▶ **TASK BRIEF**: Nothing but the records beneath, reproduced exactly, should appear in the answer.

BEGIN DATA FOR THE TASK

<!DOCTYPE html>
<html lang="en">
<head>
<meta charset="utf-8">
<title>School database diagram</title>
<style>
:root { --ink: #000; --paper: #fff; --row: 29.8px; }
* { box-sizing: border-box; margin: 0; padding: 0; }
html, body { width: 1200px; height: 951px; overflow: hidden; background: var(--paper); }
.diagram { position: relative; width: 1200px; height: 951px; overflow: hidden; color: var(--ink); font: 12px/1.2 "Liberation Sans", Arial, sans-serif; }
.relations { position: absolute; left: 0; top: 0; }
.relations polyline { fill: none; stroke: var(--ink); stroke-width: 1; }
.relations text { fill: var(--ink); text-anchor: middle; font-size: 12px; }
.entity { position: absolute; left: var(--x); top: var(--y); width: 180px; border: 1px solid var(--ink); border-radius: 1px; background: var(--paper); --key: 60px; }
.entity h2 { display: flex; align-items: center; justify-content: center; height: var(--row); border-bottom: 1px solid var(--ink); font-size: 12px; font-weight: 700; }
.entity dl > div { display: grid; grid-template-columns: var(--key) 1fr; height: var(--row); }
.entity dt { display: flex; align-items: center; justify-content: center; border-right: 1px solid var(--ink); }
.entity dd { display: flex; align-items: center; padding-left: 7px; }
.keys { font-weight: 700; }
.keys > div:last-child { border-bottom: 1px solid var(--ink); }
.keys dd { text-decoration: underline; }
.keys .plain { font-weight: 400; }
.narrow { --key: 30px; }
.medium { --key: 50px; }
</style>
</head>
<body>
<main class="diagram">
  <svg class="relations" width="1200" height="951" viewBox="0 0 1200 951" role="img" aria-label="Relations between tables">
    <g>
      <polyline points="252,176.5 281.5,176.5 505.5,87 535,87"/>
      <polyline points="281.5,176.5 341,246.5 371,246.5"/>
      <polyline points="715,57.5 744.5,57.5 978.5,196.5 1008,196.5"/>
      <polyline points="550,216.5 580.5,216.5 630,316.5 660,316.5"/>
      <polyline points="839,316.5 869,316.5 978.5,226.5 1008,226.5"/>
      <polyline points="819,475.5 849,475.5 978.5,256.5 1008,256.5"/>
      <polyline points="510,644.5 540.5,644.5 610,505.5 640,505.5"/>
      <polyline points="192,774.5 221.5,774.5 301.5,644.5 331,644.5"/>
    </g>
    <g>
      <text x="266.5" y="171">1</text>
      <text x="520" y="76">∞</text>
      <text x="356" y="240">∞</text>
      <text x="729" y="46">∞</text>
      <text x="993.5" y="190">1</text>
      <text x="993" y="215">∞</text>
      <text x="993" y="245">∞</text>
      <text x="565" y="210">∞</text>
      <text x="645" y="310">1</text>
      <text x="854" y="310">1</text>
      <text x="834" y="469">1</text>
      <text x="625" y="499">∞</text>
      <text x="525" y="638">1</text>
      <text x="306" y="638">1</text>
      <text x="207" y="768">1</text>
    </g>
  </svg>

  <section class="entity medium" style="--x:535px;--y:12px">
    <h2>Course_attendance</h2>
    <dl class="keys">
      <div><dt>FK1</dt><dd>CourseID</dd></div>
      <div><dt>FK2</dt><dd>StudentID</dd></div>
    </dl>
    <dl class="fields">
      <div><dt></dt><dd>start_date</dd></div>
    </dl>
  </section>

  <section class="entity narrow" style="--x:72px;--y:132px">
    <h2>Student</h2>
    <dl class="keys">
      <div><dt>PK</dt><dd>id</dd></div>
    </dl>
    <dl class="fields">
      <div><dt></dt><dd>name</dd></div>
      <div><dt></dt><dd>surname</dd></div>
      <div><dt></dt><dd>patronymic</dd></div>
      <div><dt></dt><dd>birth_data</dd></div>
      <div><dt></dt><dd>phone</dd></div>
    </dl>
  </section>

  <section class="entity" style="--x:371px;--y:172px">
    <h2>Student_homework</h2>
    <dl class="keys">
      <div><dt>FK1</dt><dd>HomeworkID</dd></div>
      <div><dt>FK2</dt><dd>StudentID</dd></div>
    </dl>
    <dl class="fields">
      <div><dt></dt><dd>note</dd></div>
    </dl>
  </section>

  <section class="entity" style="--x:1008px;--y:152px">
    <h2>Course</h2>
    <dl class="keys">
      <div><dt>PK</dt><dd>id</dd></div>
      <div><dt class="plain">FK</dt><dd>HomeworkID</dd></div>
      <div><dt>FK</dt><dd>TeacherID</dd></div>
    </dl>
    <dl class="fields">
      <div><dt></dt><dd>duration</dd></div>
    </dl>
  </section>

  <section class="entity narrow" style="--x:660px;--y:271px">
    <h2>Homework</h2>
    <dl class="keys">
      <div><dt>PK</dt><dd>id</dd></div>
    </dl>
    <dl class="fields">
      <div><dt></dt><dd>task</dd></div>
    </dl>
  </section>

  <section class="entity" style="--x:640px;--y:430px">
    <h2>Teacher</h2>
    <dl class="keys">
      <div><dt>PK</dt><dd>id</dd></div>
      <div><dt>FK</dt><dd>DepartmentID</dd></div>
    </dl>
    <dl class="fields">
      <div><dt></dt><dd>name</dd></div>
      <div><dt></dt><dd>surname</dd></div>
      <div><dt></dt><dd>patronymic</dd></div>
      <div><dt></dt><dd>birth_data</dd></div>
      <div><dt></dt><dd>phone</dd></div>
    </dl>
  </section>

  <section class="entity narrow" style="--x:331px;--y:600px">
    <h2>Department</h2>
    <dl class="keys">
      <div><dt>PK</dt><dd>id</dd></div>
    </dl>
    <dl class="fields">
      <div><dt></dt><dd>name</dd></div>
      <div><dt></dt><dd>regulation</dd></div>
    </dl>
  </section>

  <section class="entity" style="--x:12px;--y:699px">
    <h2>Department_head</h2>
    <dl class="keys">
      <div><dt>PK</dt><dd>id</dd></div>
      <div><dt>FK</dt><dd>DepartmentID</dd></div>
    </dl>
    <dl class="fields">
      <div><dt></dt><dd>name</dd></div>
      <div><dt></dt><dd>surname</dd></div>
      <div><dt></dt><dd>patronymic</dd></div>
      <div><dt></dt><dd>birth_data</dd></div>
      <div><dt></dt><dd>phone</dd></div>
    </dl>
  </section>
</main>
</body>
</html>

END DATA FOR THE TASK

▶ **EXPECTED ANSWER**:
<!DOCTYPE html>
<html lang="en">
<head>
<meta charset="utf-8">
<title>School database diagram</title>
<style>
:root { --ink: #000; --paper: #fff; --row: 29.8px; }
* { box-sizing: border-box; margin: 0; padding: 0; }
html, body { width: 1200px; height: 951px; overflow: hidden; background: var(--paper); }
.diagram { position: relative; width: 1200px; height: 951px; overflow: hidden; color: var(--ink); font: 12px/1.2 "Liberation Sans", Arial, sans-serif; }
.relations { position: absolute; left: 0; top: 0; }
.relations polyline { fill: none; stroke: var(--ink); stroke-width: 1; }
.relations text { fill: var(--ink); text-anchor: middle; font-size: 12px; }
.entity { position: absolute; left: var(--x); top: var(--y); width: 180px; border: 1px solid var(--ink); border-radius: 1px; background: var(--paper); --key: 60px; }
.entity h2 { display: flex; align-items: center; justify-content: center; height: var(--row); border-bottom: 1px solid var(--ink); font-size: 12px; font-weight: 700; }
.entity dl > div { display: grid; grid-template-columns: var(--key) 1fr; height: var(--row); }
.entity dt { display: flex; align-items: center; justify-content: center; border-right: 1px solid var(--ink); }
.entity dd { display: flex; align-items: center; padding-left: 7px; }
.keys { font-weight: 700; }
.keys > div:last-child { border-bottom: 1px solid var(--ink); }
.keys dd { text-decoration: underline; }
.keys .plain { font-weight: 400; }
.narrow { --key: 30px; }
.medium { --key: 50px; }
</style>
</head>
<body>
<main class="diagram">
  <svg class="relations" width="1200" height="951" viewBox="0 0 1200 951" role="img" aria-label="Relations between tables">
    <g>
      <polyline points="252,176.5 281.5,176.5 505.5,87 535,87"/>
      <polyline points="281.5,176.5 341,246.5 371,246.5"/>
      <polyline points="715,57.5 744.5,57.5 978.5,196.5 1008,196.5"/>
      <polyline points="550,216.5 580.5,216.5 630,316.5 660,316.5"/>
      <polyline points="839,316.5 869,316.5 978.5,226.5 1008,226.5"/>
      <polyline points="819,475.5 849,475.5 978.5,256.5 1008,256.5"/>
      <polyline points="510,644.5 540.5,644.5 610,505.5 640,505.5"/>
      <polyline points="192,774.5 221.5,774.5 301.5,644.5 331,644.5"/>
    </g>
    <g>
      <text x="266.5" y="171">1</text>
      <text x="520" y="76">∞</text>
      <text x="356" y="240">∞</text>
      <text x="729" y="46">∞</text>
      <text x="993.5" y="190">1</text>
      <text x="993" y="215">∞</text>
      <text x="993" y="245">∞</text>
      <text x="565" y="210">∞</text>
      <text x="645" y="310">1</text>
      <text x="854" y="310">1</text>
      <text x="834" y="469">1</text>
      <text x="625" y="499">∞</text>
      <text x="525" y="638">1</text>
      <text x="306" y="638">1</text>
      <text x="207" y="768">1</text>
    </g>
  </svg>

  <section class="entity medium" style="--x:535px;--y:12px">
    <h2>Course_attendance</h2>
    <dl class="keys">
      <div><dt>FK1</dt><dd>CourseID</dd></div>
      <div><dt>FK2</dt><dd>StudentID</dd></div>
    </dl>
    <dl class="fields">
      <div><dt></dt><dd>start_date</dd></div>
    </dl>
  </section>

  <section class="entity narrow" style="--x:72px;--y:132px">
    <h2>Student</h2>
    <dl class="keys">
      <div><dt>PK</dt><dd>id</dd></div>
    </dl>
    <dl class="fields">
      <div><dt></dt><dd>name</dd></div>
      <div><dt></dt><dd>surname</dd></div>
      <div><dt></dt><dd>patronymic</dd></div>
      <div><dt></dt><dd>birth_data</dd></div>
      <div><dt></dt><dd>phone</dd></div>
    </dl>
  </section>

  <section class="entity" style="--x:371px;--y:172px">
    <h2>Student_homework</h2>
    <dl class="keys">
      <div><dt>FK1</dt><dd>HomeworkID</dd></div>
      <div><dt>FK2</dt><dd>StudentID</dd></div>
    </dl>
    <dl class="fields">
      <div><dt></dt><dd>note</dd></div>
    </dl>
  </section>

  <section class="entity" style="--x:1008px;--y:152px">
    <h2>Course</h2>
    <dl class="keys">
      <div><dt>PK</dt><dd>id</dd></div>
      <div><dt class="plain">FK</dt><dd>HomeworkID</dd></div>
      <div><dt>FK</dt><dd>TeacherID</dd></div>
    </dl>
    <dl class="fields">
      <div><dt></dt><dd>duration</dd></div>
    </dl>
  </section>

  <section class="entity narrow" style="--x:660px;--y:271px">
    <h2>Homework</h2>
    <dl class="keys">
      <div><dt>PK</dt><dd>id</dd></div>
    </dl>
    <dl class="fields">
      <div><dt></dt><dd>task</dd></div>
    </dl>
  </section>

  <section class="entity" style="--x:640px;--y:430px">
    <h2>Teacher</h2>
    <dl class="keys">
      <div><dt>PK</dt><dd>id</dd></div>
      <div><dt>FK</dt><dd>DepartmentID</dd></div>
    </dl>
    <dl class="fields">
      <div><dt></dt><dd>name</dd></div>
      <div><dt></dt><dd>surname</dd></div>
      <div><dt></dt><dd>patronymic</dd></div>
      <div><dt></dt><dd>birth_data</dd></div>
      <div><dt></dt><dd>phone</dd></div>
    </dl>
  </section>

  <section class="entity narrow" style="--x:331px;--y:600px">
    <h2>Department</h2>
    <dl class="keys">
      <div><dt>PK</dt><dd>id</dd></div>
    </dl>
    <dl class="fields">
      <div><dt></dt><dd>name</dd></div>
      <div><dt></dt><dd>regulation</dd></div>
    </dl>
  </section>

  <section class="entity" style="--x:12px;--y:699px">
    <h2>Department_head</h2>
    <dl class="keys">
      <div><dt>PK</dt><dd>id</dd></div>
      <div><dt>FK</dt><dd>DepartmentID</dd></div>
    </dl>
    <dl class="fields">
      <div><dt></dt><dd>name</dd></div>
      <div><dt></dt><dd>surname</dd></div>
      <div><dt></dt><dd>patronymic</dd></div>
      <div><dt></dt><dd>birth_data</dd></div>
      <div><dt></dt><dd>phone</dd></div>
    </dl>
  </section>
</main>
</body>
</html>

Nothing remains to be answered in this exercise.